Circulating tumor cells (CTCs) are cells that have detached from a primary tumor and circulate in the bloodstream. CTCs can be considered the seeds for the subsequent growth of additional tumors (metastases); therefore, CTCs are capable of metastasizing to other areas of the body and may create new tumors in different tissues or organs. Typically, an elevation in CTCs at any time during the clinical treatment of cancers is an indicator of cancer progression.
There are several types of CTCs that have variable characteristics and morphologies involving their nucleus, cell size, fragmentations and cytoplasmic characteristics, and cell clusters. These differences in cellular characteristics and morphology can be important in identifying the prognostic and therapeutic implications for the disease.
Clinically, when CTCs are present in the bloodstream, they exist in very small amounts. In patients with metastatic disease, CTCs are typically found in frequencies on the order of 1–10 CTC per mL of whole blood. It is estimated that among the cells that have detached from the primary tumor, only 0.01% can form metastases. Because of the low frequency of CTCs in the bloodstream, their detection can be difficult. This difficulty requires technologies and approaches for CTC identification capable of isolating 1 CTC per mL of blood and able to identify the various CTC types in sufficiently high definition and quantity to meet diagnostic criteria.
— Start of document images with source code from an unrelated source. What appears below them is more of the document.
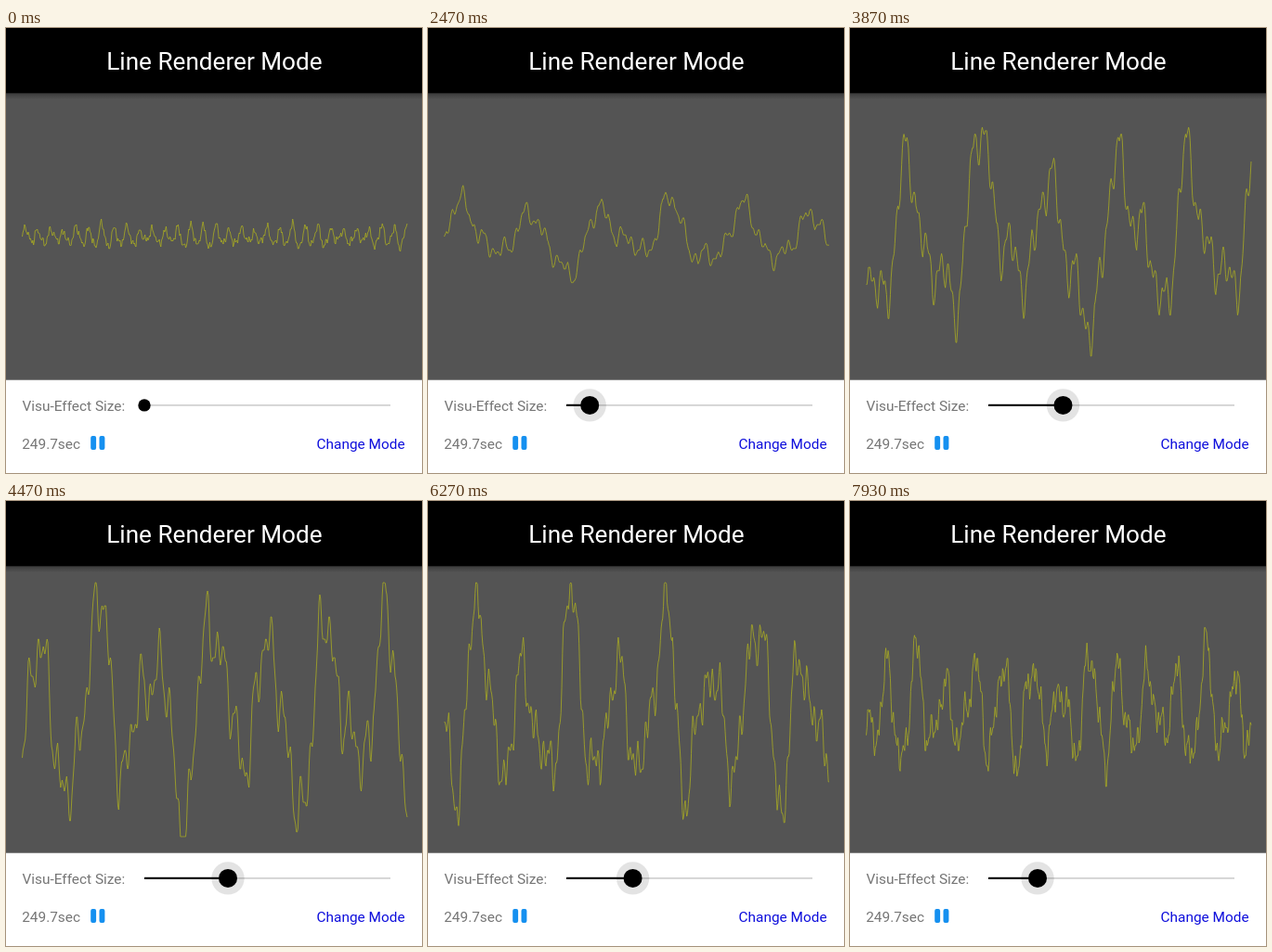
An HTML page that plays this animation: 448 px wide and 480 px high, repeating every 8000 ms.

```html
<!DOCTYPE html>
<html lang="en">
<head>
<meta charset="utf-8">
<title>Line Renderer Mode</title>
<style>
  html, body { margin: 0; width: 100%; height: 100%; overflow: hidden; background: #fff; }
  svg { display: block; width: 100%; height: 100%; }
  text { font: 15.4px Roboto, sans-serif; fill: #757575; }
  .title { font-size: 26.15px; fill: #fff; text-anchor: middle; }
  .link { fill: #0f0fdc; text-anchor: end; }
  #wave { fill: none; stroke: #a9ab22; stroke-width: .8; stroke-linejoin: round; }
</style>
</head>
<body>
<svg viewBox="0 0 448 480">
  <defs>
    <linearGradient id="shade" x2="0" y2="1">
      <stop offset="0" stop-color="#000" stop-opacity=".32"/>
      <stop offset="1" stop-color="#000" stop-opacity="0"/>
    </linearGradient>
  </defs>
  <rect width="448" height="379.7" fill="#545454"/>
  <rect y="70" width="448" height="7" fill="url(#shade)"/>
  <rect width="448" height="70.3" fill="#000"/>
  <text class="title" x="224.4" y="45.1">Line Renderer Mode</text>
  <path id="wave"/>
  <text x="17.5" y="413.3">Visu-Effect Size:</text>
  <rect x="149" y="406" width="265" height="1.8" fill="#d3d3d3"/>
  <rect id="fill" x="149" y="405.8" width="0" height="2.2"/>
  <circle id="halo" cy="406.9" r="17.7" fill="#000" opacity=".11"/>
  <circle id="thumb" cy="406.9"/>
  <text x="17.2" y="453.8">249.7sec</text>
  <g fill="#1590f0">
    <rect x="91.2" y="440" width="5.9" height="15" rx="2"/>
    <rect x="100.5" y="440" width="5.9" height="15" rx="2"/>
  </g>
  <text class="link" x="429.6" y="453.8">Change Mode</text>
</svg>
<script>
const LOOP = 8000, STEPS = 120, TAU = 2 * Math.PI;
const LEFT = 17.5, RIGHT = 432, SAMPLES = 512, MID = 225, TOP = 88, BOTTOM = 362;
const get = id => document.getElementById(id);
const wave = get('wave'), fill = get('fill'), halo = get('halo'), thumb = get('thumb');

// Keys along the loop: [step, value].
const loudness = [[0, 14], [3, 108], [13, 60], [20, 14], [23, 42], [37, 44], [50, 92],
  [67, 132], [84, 132], [103, 108], [119, 70]];
const thumbX = [[0, 149], [30, 149], [50, 221], [67, 239], [84, 229], [103, 213], [119, 202]];

// Passages of the music: pulse length and the place of one crest, in px.
const passages = [
  { step: 0, period: 13.7, crest: 103 },
  { step: 8, period: 40, crest: 50 },
  { step: 20, period: 14.2, crest: 145 },
  { step: 50, period: 75.5, crest: 33 },
  { step: 67, period: 62, crest: 36 },
  { step: 84, period: 62.3, crest: 28 },
  { step: 103, period: 50, crest: 61 },
  { step: 119, period: 31.2, crest: 40 },
];
const DRIFT = 23;

// Overtones as [share of the pulse length, gain].
const overtones = [[1.9, .14], [.53, .2], [.29, .16], [.155, .12], [.085, .08]];

// Steps at which the picture stands still.
const held = new Set([6, 13, 22, 24, 31]);

function at(keys, step) {
  let k = 1;
  while (k < keys.length - 1 && keys[k][0] < step) k++;
  const [s0, v0] = keys[k - 1], [s1, v1] = keys[k];
  return v0 + (v1 - v0) * (step - s0) / (s1 - s0);
}

function random(seed) {
  let s = seed * 7919 + 17;
  const next = () => {
    s = (s * 1664525 + 1013904223) % 4294967296;
    return s / 4294967296;
  };
  for (let k = 0; k < 5; k++) next();
  return next;
}

function music(step) {
  const rnd = random(step), amp = at(loudness, step);
  const away = p => Math.abs(p.step - step);
  const { step: from, period, crest } = passages.reduce((a, b) => away(b) < away(a) ? b : a);
  const shift = crest + (step - from) * DRIFT;
  const parts = overtones.map(([share, gain]) => ({
    f: TAU / (period * share * (.93 + rnd() * .14)),
    gain: gain * (.8 + rnd() * .4),
    phase: rnd() * TAU,
  }));
  const swell = rnd() * TAU;
  return x => {
    const pulse = .62 * Math.cos(TAU * (x - shift) / period) * (1 + .35 * Math.sin(x / 17 + swell));
    const rest = parts.reduce((sum, p) => sum + p.gain * Math.sin(p.f * x + p.phase), 0);
    return amp * (pulse + rest);
  };
}

// Samples have few levels, so a larger effect size shows coarser steps.
function drawWave(step) {
  const signal = music(step), grain = 1 + (at(thumbX, step) - 149) / 30;
  let d = '';
  for (let i = 0; i < SAMPLES; i++) {
    const x = LEFT + (RIGHT - LEFT) * i / (SAMPLES - 1);
    const y = MID - Math.round(signal(x) / grain) * grain;
    d += (i ? 'L' : 'M') + x.toFixed(2) + ' ' + Math.max(TOP, Math.min(BOTTOM, y)).toFixed(1);
  }
  wave.setAttribute('d', d);
}

function drawSlider(step) {
  const x = at(thumbX, step), dragging = step >= 29;
  fill.setAttribute('width', x - 149);
  thumb.setAttribute('cx', x);
  thumb.setAttribute('r', dragging ? 10 : 6.7);
  halo.setAttribute('cx', x);
  halo.style.display = dragging ? '' : 'none';
}

let shown = -1;
function draw(now) {
  let step = Math.min(STEPS - 1, Math.floor((now % LOOP + 4) * STEPS / LOOP));
  if (held.has(step)) step--;
  if (step !== shown) {
    shown = step;
    drawWave(step);
    drawSlider(step);
  }
}

const start = performance.now();
function tick() {
  draw(performance.now() - start);
  requestAnimationFrame(tick);
}
tick();
</script>
</body>
</html>
```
To date, CTCs have been detected in several cancers including breast, prostate, lung, and colon. A variety of methods have been developed to isolate and identify CTCs; however, at this time the only FDA-approved method for enumeration of CTCs in whole blood is the CELLSEARCH® system. Extensive clinical testing using this method has demonstrated that the presence of CTCs in the bloodstream is a strong prognostic factor for assessing overall survival in patients with metastatic breast, colorectal, or prostate cancer.